  • People are HIV positive

People at high risk for hepatitis C include:

  • Current and former drug injection users (this group is most at risk)
  • People who received a blood transfusion, blood product, or organ before 1992 when procedures were implemented to screen blood for hepatitis C
  • People who received a blood clotting product prior to 1987, when screening procedures were implemented
  • Hemodialysis patients
  • People who have had tattooing or body piercing performed with non-sterile instruments
  • Healthcare workers who may be exposed to needlesticks
  • People infected with HIV
  • Babies born to mothers infected with hepatitis C

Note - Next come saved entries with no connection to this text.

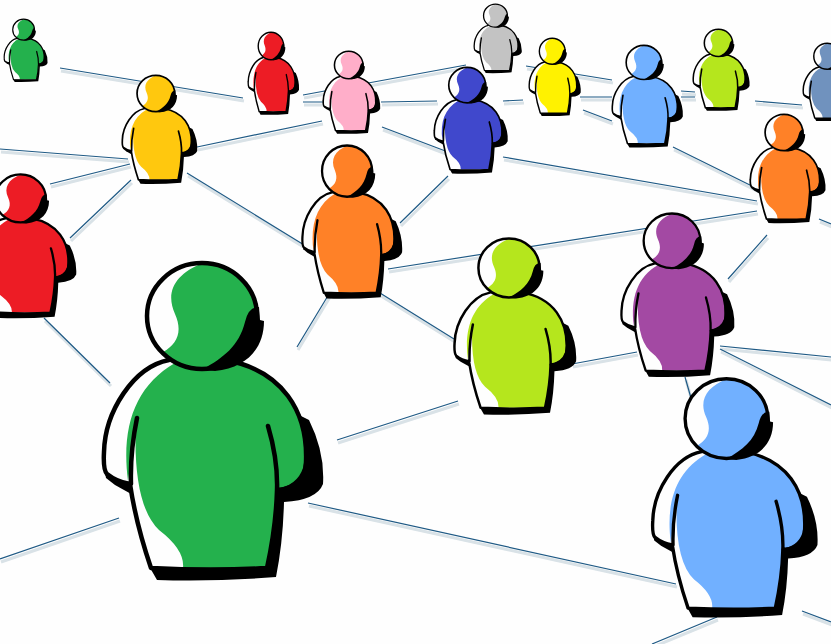
<!DOCTYPE html>
<html lang="en">
<head>
<meta charset="utf-8">
<title>People network</title>
<style>
:root {
  --paper: #fefefe;
  --ink: #000;
  --link: #1f5a85;
  --link-shadow: #d9e2e7;
  --green: #24b14d;
  --gold: #ffc80e;
  --red: #ed1c25;
  --pink: #ffaec9;
  --grey: #c3c3c3;
  --indigo: #4048cc;
  --yellow: #fff200;
  --sky: #71b0ff;
  --lime: #b5e61d;
  --steel: #7092be;
  --orange: #ff8127;
  --purple: #a349a3;
}
html, body { margin: 0; padding: 0; overflow: hidden; background: var(--paper); }
svg { display: block; width: 831px; height: 644px; }
.links { fill: none; stroke: var(--link); stroke-width: 1.2; }
.links-shadow { fill: none; stroke: var(--link-shadow); stroke-width: 3; }
.people { --outline: 4.5px; }
.far { --outline: 6px; }
.mid { --outline: 5px; }
.outline { fill: none; stroke: var(--ink); stroke-width: var(--outline); stroke-linejoin: round; stroke-linecap: round; }
.light { fill: var(--paper); }
.shade { fill: var(--ink); }
.tint { fill: currentColor; }
.green { color: var(--green); }
.gold { color: var(--gold); }
.red { color: var(--red); }
.pink { color: var(--pink); }
.grey { color: var(--grey); }
.indigo { color: var(--indigo); }
.yellow { color: var(--yellow); }
.sky { color: var(--sky); }
.lime { color: var(--lime); }
.steel { color: var(--steel); }
.orange { color: var(--orange); }
.purple { color: var(--purple); }
</style>
</head>
<body>
<svg viewBox="0 0 831 644" role="img" aria-label="Colourful figures joined by lines into a network">
  <defs>
    <path id="link-lines" d="M60 68L243 98M303 95L466 65M303 102L323 102M381 102L437 101M503 101L523 100M580 97L612 97M681 97L695 97M526 66L612 80M583 110L612 121M681 91L695 92M755 101L802 105M197 147L322 121M187 173L309 248M0 149L128 159M50 184L130 164M70 238L131 180M44 318L110 383M297 347L329 294M382 127L448 152M503 157L757 201M400 223L448 176M388 269L757 211M380 293L454 339M337 440L458 401M572 364L637 352M673 147L760 190M819 219L831 224M728 279L767 235M720 346L831 357M720 349L831 405M685 377L691 398M308 503L676 584M0 559L119 518M652 644L717 617M802 611L831 622"/>
    <g id="person">
      <g id="body">
        <path class="shade" d="M194 152L206 158Q222 190 220 222Q214 238 181 240Q180 280 173 315Q110 320 54 318L46 304L160 300L172 226L196 210Z"/>
        <path class="shade" d="M1 206L3 216L12 223L30 233L30 220Z"/>
        <path class="light" d="M66 98C30 105 2 150 1 190Q0 208 4 212Q14 220 27 222Q33 262 48 306Q110 309 164 306Q173 265 174 228Q203 226 203 200C205 150 180 108 122 98Q95 114 66 98Z"/>
        <path class="tint" d="M72 101C32 124 18 165 25 219L33 158Q29 242 56 268Q82 288 80 306L164 306Q173 265 174 228Q203 226 203 200C205 150 180 108 122 98Q95 114 72 101Z"/>
        <path class="shade" d="M195 152Q206 182 200 206Q194 224 172 227L174 238L206 230L212 180Z"/>
        <path class="outline" d="M66 98C30 105 2 150 1 190Q0 208 4 212Q14 220 27 222Q33 262 48 306Q110 309 164 306Q173 265 174 228Q203 226 203 200C205 150 180 108 122 98M34 156Q27 190 28 222M165 164Q175 198 174 228"/>
      </g>
      <g id="head">
        <path class="shade" d="M140 60L148 46L156 45L157 58L161 59C161 86 144 106 112 109L92 107Z"/>
        <ellipse class="light" cx="99" cy="54" rx="55" ry="53"/>
        <path class="tint" d="M100 1C72 12 62 30 72 52C80 70 74 82 60 90Q76 107 99 107C132 107 154 84 154 54C154 24 130 1 100 1Z"/>
        <path class="shade" d="M154 45Q145 46 142 60C136 84 120 96 100 107C130 108 152 88 156 60Z"/>
        <ellipse class="outline" cx="99" cy="54" rx="55" ry="53"/>
      </g>
    </g>
  </defs>

  <rect class="light" width="831" height="644"/>
  <use class="links-shadow" href="#link-lines" x="1" y="3"/>
  <use class="links" href="#link-lines"/>

  <g class="people">
    <g class="far">
      <use class="green" href="#person" transform="translate(4 19) scale(.198)"/>
      <use class="grey" href="#person" transform="translate(474 4) scale(.217)"/>
      <use class="red" href="#person" transform="translate(248 32) scale(.232 .26)"/>
      <use class="yellow" href="#person" transform="translate(529 38) scale(.235 .245)"/>
      <use class="lime" href="#person" transform="translate(693 29) scale(.257)"/>
      <use class="steel" href="#person" transform="translate(803 43) scale(.245)"/>
      <use class="pink" href="#person" transform="translate(323 51) scale(.26)"/>
    </g>
    <g class="mid">
      <use class="sky" href="#person" transform="translate(612 45) scale(.322)"/>
      <use class="indigo" href="#person" transform="translate(434 67) scale(.335)"/>
      <use class="gold" href="#person" transform="translate(122 75) scale(.342)"/>
      <use class="orange" href="#person" transform="translate(750 114) scale(.343)"/>
      <use class="orange" href="#person" transform="translate(302 145) scale(.455 .483)"/>
      <use class="red" href="#person" transform="translate(-25 174) scale(.46 .453)"/>
    </g>
    <use class="purple" href="#person" transform="translate(621 213) scale(.515)"/>
    <use class="lime" href="#person" transform="translate(454 238) scale(.555)"/>
    <use class="sky" href="#person" transform="translate(652 378) scale(.752)"/>
    <use class="green" href="#person" transform="translate(103 262)"/>
  </g>
</svg>
</body>
</html>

Diagnosis of Hepatitis


Diagnosis can be made using various biochemical markers of hepatitis in conjunction with an assessment of the patient’s medical history and a physical examination.

Blood tests are used to detect the presence of hepatitis A in your body. A sample of blood is taken, usually from a vein in your arm, and sent to a laboratory for testing. Your doctor may also discuss your signs and symptoms as part of making a diagnosis.

Prevention from Hepatitis


  • Wash your hands after going to the bathroom and before fixing food or eating.
  • Use latex condoms, which may lower the risk of transmission.
  • Avoid tap water when traveling to certain countries or regions. 
  • Hepatitis is preventable by vaccination. Be vaccinated in time.
  • Don’t share drug needles and personal items—such as toothbrushes, razors and nail clippers—with an infected person.
  • Ethanol, mostly in alcoholic beverages, is a significant cause of hepatitis. Avoid alcohol consumption.

Treatment of Hepatitis


Bed rest, abstaining from alcohol, and taking medication to help relieve symptoms. Most people who have hepatitis A and E get well on their own after a few weeks.

Hepatitis B is treated with drugs, such as lamivudine and adefovir dipivoxil. Hepatitis C is treated with a combination of peginterferon and ribovarin.

Liver transplant of hepatitis B or C, or D-caused liver failure.